MATT had lost it. Again. His violent outbursts were escalating - punching holes in the walls, punching his dad, and verbally abusing his sisters and mum.

Trish didn't know what to do so she called the police.

"You're supposed to protect your children, not get them in trouble," she said.

"They told me I had to be prepared he might be arrested. It was horrible having to make that choice."

>> Parents struggle to cope with stress of raising kids

Trish, who we have chosen not to identify to protect her family, said while the visit did shake her son up, it didn't change his behaviour.

For 12 months Matt was uncontrollable.

He tried to run away from home four or five times, the family was a mess, and the best option was threatening Matt with being removed by Department of Communities.

Trish became desperate.

"He was hanging out with a group of kids that were doing the same things - being violent at home, swearing and abusing their parents, playing violent video games and running away," she said.

"We spoke to his teachers (but) they said he was actually the good one in the group."

"I thought we had the worst kid in the world and they were telling me the other boys' parents were dealing with more."

This year they sent Matt to a youth camp in Brisbane.

It was only a week-long but the boy that was tearing the family apart came back as the son they loved and remembered.

"Dad and I were fighting a lot," Matt, 14, told the Observer yesterday. "But when I got back, that changed."

Being away and having fun gave him a chance to think about what was happening at home.

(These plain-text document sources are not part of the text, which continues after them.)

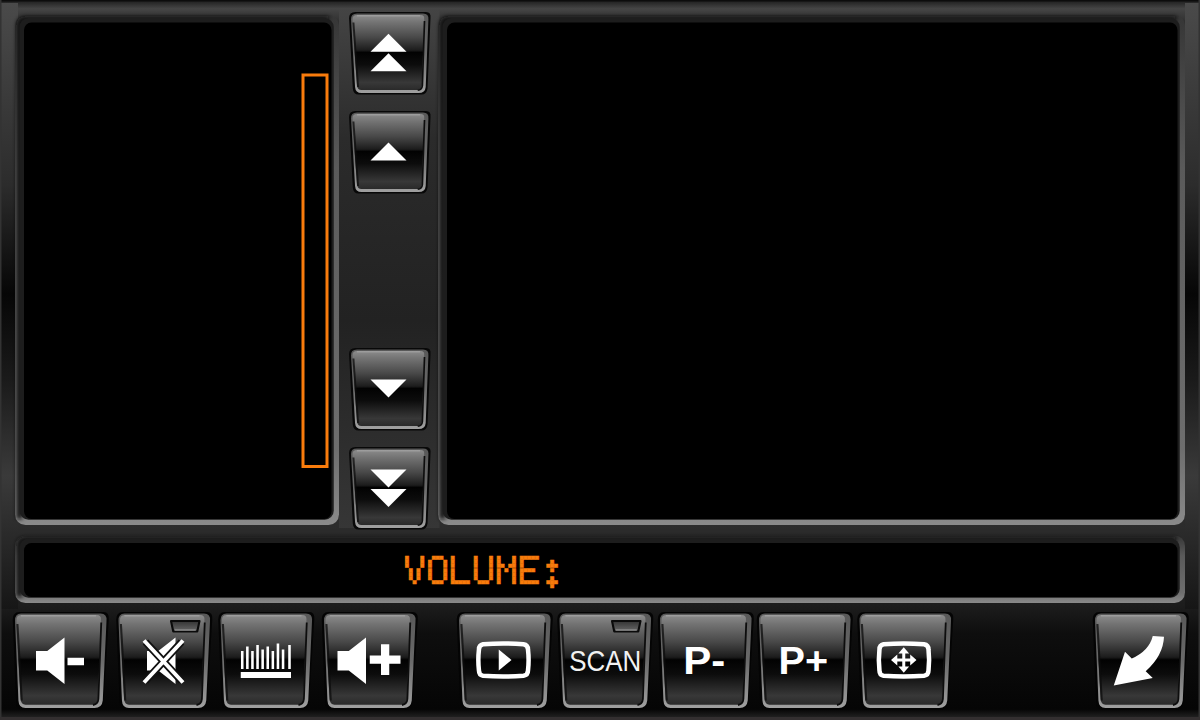
<!DOCTYPE html>
<html lang="en">
<head>
<meta charset="utf-8">
<title>Media control panel</title>
<link rel="stylesheet" href="https://fonts.googleapis.com/css2?family=Arimo:wght@400;700&amp;family=Doto:wght@900&amp;display=swap">
<style>
:root {
  --led: #f97c0c;
  --icon: #ffffff;
  --screen: #000000;
  --edge-light: #7c7c7c;
  --edge-dark: #0b0b0b;
}
html, body { margin: 0; padding: 0; background: #1c1c1c; overflow: hidden; }
.console { display: block; width: 1200px; height: 720px; }
a { text-decoration: none; cursor: pointer; }
.icon { fill: var(--icon); }
.icon-line { fill: none; stroke: var(--icon); }
.scroll-track { fill: var(--screen); stroke: var(--led); stroke-width: 2; }
.led-text { font: 900 27px "Doto", monospace; fill: var(--led); stroke: var(--led); stroke-width: .35; }
.scan-label { font: 400 20px "Arimo", Arial, sans-serif; fill: #f2f2f2; }
.program-label { font: 700 26px "Arimo", Arial, sans-serif; fill: var(--icon); }
</style>
</head>
<body>
<svg class="console" viewBox="0 0 800 480" role="group" aria-label="Media control panel">
  <defs>
    <linearGradient id="case" x1="0" y1="0" x2="0" y2="1">
      <stop offset="0" stop-color="#1b1b1b"/>
      <stop offset=".012" stop-color="#454545"/>
      <stop offset=".03" stop-color="#303030"/>
      <stop offset=".4" stop-color="#232323"/>
      <stop offset=".73" stop-color="#2c2c2c"/>
      <stop offset=".84" stop-color="#1d1d1d"/>
      <stop offset=".88" stop-color="#0e0e0e"/>
      <stop offset=".985" stop-color="#050505"/>
      <stop offset="1" stop-color="#2a2a2a"/>
    </linearGradient>
    <linearGradient id="side-shade" x1="0" y1="0" x2="0" y2="1">
      <stop offset="0" stop-color="#4a4a4a"/>
      <stop offset=".3" stop-color="#2c2c2c"/>
      <stop offset=".48" stop-color="#060606"/>
      <stop offset=".62" stop-color="#1a1a1a"/>
      <stop offset=".78" stop-color="#3a3a3a"/>
      <stop offset="1" stop-color="#161616"/>
    </linearGradient>
    <linearGradient id="column" x1="0" y1="0" x2="0" y2="1">
      <stop offset="0" stop-color="#444"/>
      <stop offset=".25" stop-color="#2b2b2b"/>
      <stop offset=".6" stop-color="#222"/>
      <stop offset="1" stop-color="#363636"/>
    </linearGradient>
    <linearGradient id="rim" x1="0" y1="0" x2="0" y2="1">
      <stop offset="0" stop-color="#363636"/>
      <stop offset=".3" stop-color="#5a5a5a"/>
      <stop offset=".85" stop-color="#6e6e6e"/>
      <stop offset="1" stop-color="#8a8a8a"/>
    </linearGradient>
    <linearGradient id="key-face" x1="0" y1="0" x2="0" y2="1">
      <stop offset="0" stop-color="#8c8c8c"/>
      <stop offset=".1" stop-color="#737373"/>
      <stop offset=".3" stop-color="#484848"/>
      <stop offset=".47" stop-color="#1c1c1c"/>
      <stop offset=".5" stop-color="#020202"/>
      <stop offset=".66" stop-color="#0c0c0c"/>
      <stop offset=".9" stop-color="#383838"/>
      <stop offset="1" stop-color="#2a2a2a"/>
    </linearGradient>
    <linearGradient id="key-rim" x1="0" y1="0" x2="0" y2="1">
      <stop offset="0" stop-color="#585858"/>
      <stop offset=".5" stop-color="#6a6a6a"/>
      <stop offset="1" stop-color="#a0a0a0"/>
    </linearGradient>
    <linearGradient id="lamp-face" x1="0" y1="0" x2="0" y2="1">
      <stop offset="0" stop-color="#333"/>
      <stop offset="1" stop-color="#696969"/>
    </linearGradient>
    <filter id="soft" x="-10%" y="-10%" width="120%" height="120%"><feGaussianBlur stdDeviation="1.4"/></filter>

    <g id="key-large">
      <path d="M3-1H59Q63-1 62.500 4L59 59Q58.500 64 54 64H5Q1 64 .800 60L-1.500 4Q-1.500-1 3-1Z" fill="#040404"/>
      <path d="M4 0H57Q61.500 0 61 5L58.500 58Q58 63 53 63H7Q2.500 63 2.300 58L0 5Q-.200 0 4 0Z" fill="url(#key-rim)"/>
      <path d="M4 1H54.500Q57.500 1 57.300 4L55.300 57.500Q55 60.800 52 60.800H7Q4 60.800 3.700 57L1 5Q.700 1 4 1Z" fill="url(#key-face)"/>
      <path d="M57.500 6L55.600 57Q55.300 60.500 52 61" fill="none" stroke="#0d0d0d" stroke-width="1.200"/>
      <path d="M1.600 7L4.500 58" fill="none" stroke="#0c0c0c" stroke-width="1.400" opacity=".75"/>
      <path d="M4 1.500H54" stroke="#a5a5a5" stroke-width="1" opacity=".7"/>
    </g>
    <g id="key-small">
      <path d="M3-1H50Q53.500-1 53 3L51 50Q50.500 54 47 54H5Q1.500 54 1.200 50L-1.300 3Q-1.300-1 3-1Z" fill="#080808"/>
      <path d="M4 0H48Q52 0 51.600 4L49.800 49Q49.500 53 45 53H7Q3 53 2.700 49L0 4Q-.200 0 4 0Z" fill="url(#key-rim)"/>
      <path d="M4 1H46.500Q49 1 48.800 3.500L47.300 48Q47 51 44.500 51H7Q4.400 51 4 48L1 4Q.800 1 4 1Z" fill="url(#key-face)"/>
      <path d="M49 5L47.600 48Q47.300 51 44.500 51.200" fill="none" stroke="#0d0d0d" stroke-width="1.100"/>
      <path d="M1.600 6L4.700 49" fill="none" stroke="#0c0c0c" stroke-width="1.300" opacity=".75"/>
      <path d="M4 1.500H46" stroke="#a5a5a5" stroke-width="1" opacity=".7"/>
    </g>
    <g id="lamp">
      <path d="M1 0H20L18.500 7H2.500Z" fill="url(#lamp-face)" stroke="#0a0a0a" stroke-width="1.400" stroke-linejoin="round"/>
      <path d="M3.500 6H17.500" stroke="#8a8a8a" stroke-width="1"/>
    </g>
    <path id="chevron-up" d="M0 12L12 0L24 12Z"/>
    <path id="chevron-down" d="M0 0H24L12 12Z"/>
    <path id="speaker" d="M0 9H7.500L19 0V31L7.500 22H0Z"/>
    <path id="move-head" d="M0-8.500L3.600-4.300H1V0H-1V-4.300H-3.600Z"/>
  </defs>

  <g id="casing">
    <rect width="800" height="480" fill="url(#case)"/>
    <rect x="0" y="2" width="12" height="404" fill="url(#side-shade)"/>
    <rect x="790" y="2" width="10" height="404" fill="url(#side-shade)"/>
    <rect x="226" y="6" width="67" height="346" fill="url(#column)"/>
    <path d="M0 .500H800" stroke="#0c0c0c"/>
    <path d="M.500 0V480M799.500 0V480" stroke="#333"/>
    <path d="M0 479H800" stroke="#332f30" stroke-width="2"/>
  </g>

  <g id="list-panel">
    <rect x="10" y="10" width="216" height="340" rx="7" fill="url(#rim)"/>
    <path d="M11 346V17Q11 11 17 11H220L217 15H15V346Z" fill="#101010" filter="url(#soft)"/>
    <rect x="13" y="12" width="209.500" height="334.500" rx="6" fill="#1d1d1d"/>
    <rect x="16" y="15" width="205" height="331" rx="5" fill="var(--screen)"/>
    <rect class="scroll-track" x="202" y="50" width="16" height="261"/>
  </g>

  <g id="main-panel">
    <rect x="292" y="10" width="498" height="340" rx="7" fill="url(#rim)"/>
    <path d="M293 346V17Q293 11 299 11H785L782 15H297V346Z" fill="#101010" filter="url(#soft)"/>
    <rect x="295" y="12" width="491.500" height="334.500" rx="6" fill="#1d1d1d"/>
    <rect x="298" y="15" width="487" height="331" rx="5" fill="var(--screen)"/>
  </g>

  <g id="status-bar">
    <rect x="10" y="357" width="780" height="45" rx="7" fill="url(#rim)"/>
    <path d="M11 398V364Q11 358 17 358H785L782 362H15V398Z" fill="#101010" filter="url(#soft)"/>
    <rect x="13" y="359" width="773.500" height="39.500" rx="6" fill="#1d1d1d"/>
    <rect x="16" y="362" width="769" height="36" rx="5" fill="var(--screen)"/>
    <text class="led-text" x="270" y="389" textLength="107" lengthAdjust="spacingAndGlyphs">VOLUME:</text>
  </g>

  <g id="list-navigation">
    <a href="#" aria-label="Page up">
      <use href="#key-small" x="234" y="9"/>
      <g class="icon"><use href="#chevron-up" x="247" y="22.500"/><use href="#chevron-up" x="247" y="35.500"/></g>
    </a>
    <a href="#" aria-label="Up">
      <use href="#key-small" x="234" y="75"/>
      <use class="icon" href="#chevron-up" x="247" y="95"/>
    </a>
    <a href="#" aria-label="Down">
      <use href="#key-small" x="234" y="233"/>
      <use class="icon" href="#chevron-down" x="247" y="253"/>
    </a>
    <a href="#" aria-label="Page down">
      <use href="#key-small" x="234" y="299"/>
      <g class="icon"><use href="#chevron-down" x="247" y="313"/><use href="#chevron-down" x="247" y="326"/></g>
    </a>
  </g>

  <g id="volume-keys">
    <a href="#" aria-label="Volume down">
      <use href="#key-large" x="10" y="409"/>
      <g class="icon"><use href="#speaker" x="24" y="425"/><rect x="45" y="438.500" width="11" height="5"/></g>
    </a>
    <a href="#" aria-label="Mute">
      <use href="#key-large" x="79" y="409"/>
      <use href="#lamp" x="113" y="414"/>
      <use class="icon" href="#speaker" x="98" y="425"/>
      <path d="M97 428L121 454M121 428L97 454" fill="none" stroke="#111" stroke-width="5"/>
      <path class="icon-line" d="M96 427L122 455M122 427L96 455" stroke-width="2.600"/>
    </a>
    <a href="#" aria-label="Equalizer">
      <use href="#key-large" x="147" y="409"/>
      <path class="icon-line" stroke-width="1.700" d="M161.500 434V446M164.900 431V446M168.300 434V446M171.700 430V446M175.100 433V446M178.500 431V446M181.900 434V446M185.300 429V446M188.700 433V446M193 430V446"/>
      <rect class="icon" x="160.500" y="448" width="33.500" height="4"/>
    </a>
    <a href="#" aria-label="Volume up">
      <use href="#key-large" x="216" y="409"/>
      <g class="icon"><use href="#speaker" x="225" y="425"/><path d="M254 429.500H259.500V437H267V442.500H259.500V450H254V442.500H246.500V437H254Z"/></g>
    </a>
  </g>

  <g id="program-keys">
    <a href="#" aria-label="Play">
      <use href="#key-large" x="306" y="409"/>
      <path class="icon-line" stroke-width="3" d="M322 429.500Q335.500 428.500 349 429.500Q352 430 352 433Q352.800 440 352 447Q352 450 349 450.500Q335.500 451.500 322 450.500Q319.300 450 319.300 447Q318.500 440 319.300 433Q319.300 430 322 429.500Z"/>
      <path class="icon" d="M332.500 433L341 440L332.500 447Z"/>
    </a>
    <a href="#" aria-label="Scan">
      <use href="#key-large" x="373" y="409"/>
      <use href="#lamp" x="407" y="414"/>
      <text class="scan-label" x="379.500" y="447.500" textLength="48" lengthAdjust="spacingAndGlyphs">SCAN</text>
    </a>
    <a href="#" aria-label="Previous program">
      <use href="#key-large" x="440" y="409"/>
      <text class="program-label" x="455.500" y="449" textLength="28" lengthAdjust="spacingAndGlyphs">P-</text>
    </a>
    <a href="#" aria-label="Next program">
      <use href="#key-large" x="506" y="409"/>
      <text class="program-label" x="519" y="449" textLength="33" lengthAdjust="spacingAndGlyphs">P+</text>
    </a>
    <a href="#" aria-label="Screen size">
      <use href="#key-large" x="573" y="409"/>
      <path class="icon-line" stroke-width="3" d="M589 429.500Q602.500 428.500 616 429.500Q619 430 619 433Q619.800 440 619 447Q619 450 616 450.500Q602.500 451.500 589 450.500Q586.300 450 586.300 447Q585.500 440 586.300 433Q586.300 430 589 429.500Z"/>
      <g class="icon" transform="translate(602.500 440)">
        <use href="#move-head"/>
        <use href="#move-head" transform="rotate(90)"/>
        <use href="#move-head" transform="rotate(180)"/>
        <use href="#move-head" transform="rotate(270)"/>
      </g>
    </a>
  </g>

  <g id="return-key">
    <a href="#" aria-label="Back">
      <use href="#key-large" x="730" y="409"/>
      <path class="icon" d="M768.500 424L776 424.500Q775.500 437 763.800 447.500L768.500 452L742.500 457L750 434.500L754.500 439Q766 434 768.500 424Z"/>
    </a>
  </g>
</svg>
</body>
</html>
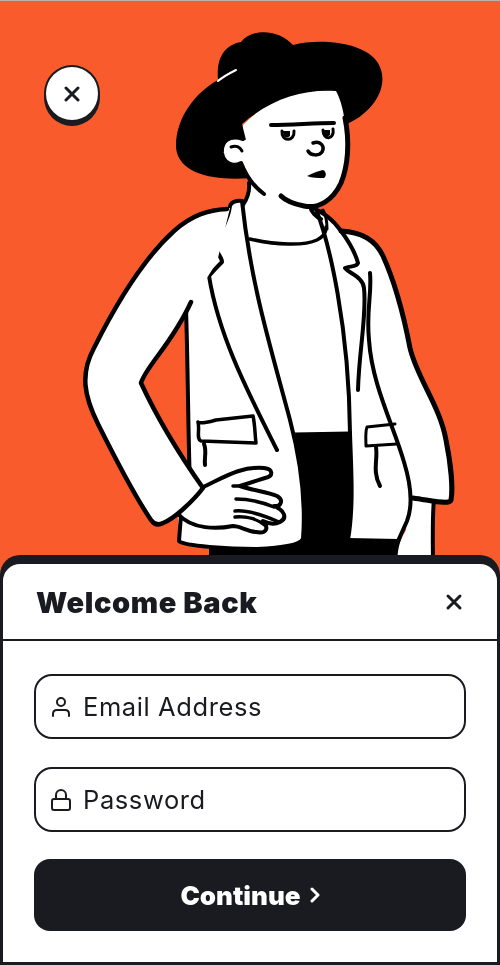
<!DOCTYPE html>
<html lang="en">
<head>
<meta charset="utf-8">
<title>Welcome Back</title>
<style>
:root { --orange: #fa5b2d; --ink: #1a1b20; --black: #000; --white: #fff; --edge: #b9b2ae; }
* { box-sizing: border-box; margin: 0; padding: 0; }
html, body { width: 500px; height: 965px; overflow: hidden; }
body { font-family: Inter, "Open Sans", sans-serif; color: var(--ink); }
a { color: inherit; text-decoration: none; }
.screen { position: relative; width: 500px; height: 965px; overflow: hidden; background: var(--orange); border-top: 1px solid var(--edge); }
.figure { position: absolute; left: 0; top: -1px; }
.icon { display: block; fill: none; stroke: currentColor; stroke-linecap: round; stroke-linejoin: round; }
.round-close { position: absolute; left: 44px; top: 64px; width: 56px; height: 57px; display: grid; place-items: center; border: 2.5px solid var(--ink); border-radius: 50%; background: var(--white); box-shadow: 0 4px 0 var(--ink); }
.sheet-back { position: absolute; left: 0; top: 554px; width: 500px; height: 411px; border-radius: 20px 20px 0 0; background: var(--ink); }
.sheet { position: absolute; left: 0; top: 560px; width: 500px; height: 404px; border: 3px solid var(--ink); border-radius: 20px 20px 0 0; background: var(--white); }
.sheet-header { height: 77px; padding: 0 34px 0 33px; display: flex; align-items: center; justify-content: space-between; border-bottom: 2.5px solid var(--ink); }
h1 { font-size: 29px; line-height: 36px; font-weight: 900; letter-spacing: .6px; white-space: nowrap; padding-top: 3px; }
.form { padding: 33px 31px 0; }
.field { height: 65px; margin-bottom: 28px; padding-left: 13px; display: flex; align-items: center; gap: 10px; border: 2.5px solid var(--ink); border-radius: 18px; font-size: 25.5px; letter-spacing: .6px; white-space: nowrap; }
.continue { height: 72px; margin-top: -1px; display: flex; align-items: center; justify-content: center; gap: 8px; border-radius: 16px; background: var(--ink); color: var(--white); font-size: 26px; font-weight: 900; }
</style>
</head>
<body>
<main class="screen">
  <svg class="figure" width="500" height="570" viewBox="0 0 500 570" role="img" aria-label="Person in a wide black hat and white blazer, hand on hip">
    <g fill="#fff" stroke="#000" stroke-width="4" stroke-linecap="round" stroke-linejoin="round">
      <g id="trousers" fill="#000" stroke="none">
        <path d="M290 430H354V541L402 538V570H209V544L300 538Z"/>
      </g>
      <g id="hanging-hand">
        <path stroke="none" d="M409 492L406 530C402 538 397 543 397 570H434V498Z"/>
        <path fill="none" d="M434 499C432 520 433 540 433 570"/>
      </g>
      <path id="neck-and-shirt" stroke="none" d="M250 175L248 197L240 204L250 300L294 434L350 433L354 300L328 225L309 203Z"/>
      <path fill="none" d="M294 434L350 433" stroke-width="3"/>

      <g id="blazer-right">
        <path stroke="none" d="M317 212C325 213 335 222 341 231C363 232 378 242 385 257C399 289 406 322 411 348C417 378 440 406 446 440C451 465 453 489 451 502L413 498L408 522L397 541L348 540C354 500 350 460 350 433C350 380 344 320 336 285Z"/>
        <path d="M341 231C363 232 376 241 383 256C398 289 405 322 410 348C417 378 440 406 446 440C451 465 453 489 451 500C449 505 434 501 413 498" fill="none" stroke-width="5"/>
        <path d="M370 273C372 295 366 310 369 340C372 385 393 424 404 462C412 488 412 508 407 521L398 541L348 540" fill="none"/>
        <path d="M317 212C329 243 349 325 350 433C351 468 354 505 348 540" fill="none"/>
        <path d="M310 206C324 214 331 217 341 231C347 239 355 252 358 263C357 267 350 266 345 268C350 274 363 277 364 288C367 315 359 350 358 390" fill="none"/>
        <path d="M317 213L323 210C327 217 327 223 327 229" fill="none" stroke-width="3"/>
        <path d="M395 424L367 427C365 432 366 441 366 446L397 444" fill="none" stroke-width="3"/>
        <path d="M376 447C378 460 372 471 380 486" fill="none" stroke-width="4"/>
      </g>
      <path id="neckline" d="M250 239C276 245 304 246 317 240C323 237 326 233 326 227" fill="none" stroke-width="3.5"/>

      <g id="blazer-left">
        <path stroke="none" d="M242 201L230 202L226 210L185 235V308C188 370 188 430 190 490L178 517L179 543C220 553 285 550 303 540C305 500 301 462 290 420C270 345 252 285 242 201Z"/>
        <path d="M186 308C188 370 188 430 190 486M181 515L179 541C183 546 230 549 257 549C281 548 300 545 303 539C306 500 300 458 290 420C270 345 251 285 242 201" fill="none"/>
        <path d="M242 201C237 200 231 202 230 206C228 224 216 235 216 246C216 253 222 257 222 262C217 267 213 271 209 276C219 338 250 396 277 450" fill="none"/>
        <path d="M198 422C199 424 210 422 216 420L253 416C255 424 255 436 256 443L201 441C196 439 200 430 198 422Z" stroke-width="3.5"/>
        <path d="M204 444C207 451 204 458 205 465" fill="none"/>
      </g>

      <g id="hip-hand">
        <path d="M201 488C223 478 240 466 264 468C273 469 274 476 265 478L240 486C251 490 268 492 277 496C284 500 281 507 274 506C284 510 288 518 280 522C274 525 267 523 263 521C269 528 267 534 256 532C246 531 240 526 233 526C218 529 192 530 178 514Z"/>
        <path d="M240 486L233 486M236 499C249 499 264 503 274 507M235 511C247 510 263 515 279 522M235 517C246 516 258 519 266 526" fill="none" stroke-width="3.5"/>
      </g>

      <g id="left-sleeve">
        <path stroke="none" d="M230 208C210 209 194 213 174 231C142 260 113 310 94 348C80 374 84 396 98 424C114 456 136 498 151 520Q156 527 163 523L184 510L203 488C184 461 160 424 141 383C146 366 168 344 188 308L217 262Z"/>
        <path d="M227 209C208 210 192 215 174 231C142 260 113 310 94 348C80 374 84 396 98 424C114 456 136 498 151 520Q156 527 163 523C174 519 194 500 203 488C184 461 160 424 141 383C146 366 172 344 191 302" fill="none" stroke-width="4.5"/>
      </g>

      <g id="head">
        <path stroke="none" d="M243 125C268 99 300 86 338 91C346 112 350 132 348 152C345 180 334 202 314 206C297 207 275 196 255 188L243 163Z"/>
        <path d="M249 183C250 192 247 199 243 205M310 206C311 212 316 217 321 219" fill="none"/>
        <path d="M345 118C350 142 348 166 341 183C333 200 319 209 304 206C294 204 286 201 281 196" fill="none" stroke-width="5"/>
      </g>
      <path id="hat" fill="#000" stroke="none" d="M218 80C216 57 225 45 241 42C251 29 277 28 293 45C320 38 365 42 378 63C391 85 374 113 345 125C344 113 341 100 336 91C302 89 271 99 242 124L246 140L239 164L251 178C216 181 179 175 176 148C175 118 196 92 218 80Z"/>
      <path d="M218 81C224 76 230 73 236 70" fill="none" stroke="#fff" stroke-width="2"/>
      <g id="ear">
        <path d="M243 139C229 134 221 142 222 153C224 164 233 167 241 163L249 160V141Z" stroke="none"/>
        <path d="M243 139C229 134 221 142 222 153C224 164 233 167 241 163C246 176 253 186 264 194" fill="none"/>
        <path d="M231 147C236 145 240 147 242 151" fill="none" stroke-width="3"/>
      </g>
      <g id="face" fill="none">
        <path d="M271 125C293 125 313 123 334 123"/>
        <path d="M282 131C281 142 295 142 294 131M323 130C323 141 335 140 333 129" stroke-width="3"/>
        <path d="M283 131H290V136C287 139 283 137 283 131ZM324 130H330V135C327 138 324 136 324 130Z" fill="#000" stroke="none"/>
        <path d="M313 143C321 140 325 147 322 152C319 156 311 156 308 151" stroke-width="3.5"/>
        <path d="M307 176C313 173 318 171 323 170C326 171 327 176 324 178C318 178 312 178 307 176Z" fill="#000" stroke="none"/>
      </g>
    </g>
  </svg>

  <a class="round-close" href="#" aria-label="Close">
    <svg class="icon" width="16" height="16" viewBox="0 0 16 16" stroke-width="3"><path d="M2 2L14 14M14 2L2 14"/></svg>
  </a>

  <div class="sheet-back"></div>
  <section class="sheet">
    <header class="sheet-header">
      <h1>Welcome Back</h1>
      <a href="#" aria-label="Close">
        <svg class="icon" width="18" height="18" viewBox="0 0 18 18" stroke-width="3"><path d="M3 3L15 15M15 3L3 15"/></svg>
      </a>
    </header>
    <div class="form">
      <div class="field">
        <svg class="icon" width="24" height="24" viewBox="0 0 24 24" stroke-width="2"><circle cx="12" cy="7" r="4"/><path d="M4 21V19Q4 15 8 15H16Q20 15 20 19V21"/></svg>
        <span>Email Address</span>
      </div>
      <div class="field">
        <svg class="icon" width="24" height="24" viewBox="0 0 24 24" stroke-width="2"><rect x="3" y="11" width="18" height="11" rx="2"/><path d="M7 11V7A5 5 0 0 1 17 7V11"/></svg>
        <span>Password</span>
      </div>
      <a class="continue" href="#">
        <span>Continue</span>
        <svg class="icon" width="11" height="16" viewBox="0 0 11 16" stroke-width="3"><path d="M3 2L9 8L3 14"/></svg>
      </a>
    </div>
  </section>
</main>
</body>
</html>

"I still get angry (now), but I've learnt how to deal with it," he said.

"I know I have to listen to some music, lie down and come back when I've calmed down."

"I can't tell you how grateful I am that we got our son back," Trish said.

Opting out of online health records

Opting out of online health records

Tips for the elderly and those who aren't tech-savvy.

Business says council's free caravan park is unfair

Business says council's free caravan park is unfair

Monte Olsen says free rest areas are "killing” his business.

Bill's big plans involve carpark fix

Bill's big plans involve carpark fix

When the Pacific Eden arrived there wasn't any spare carparks.

Local Partners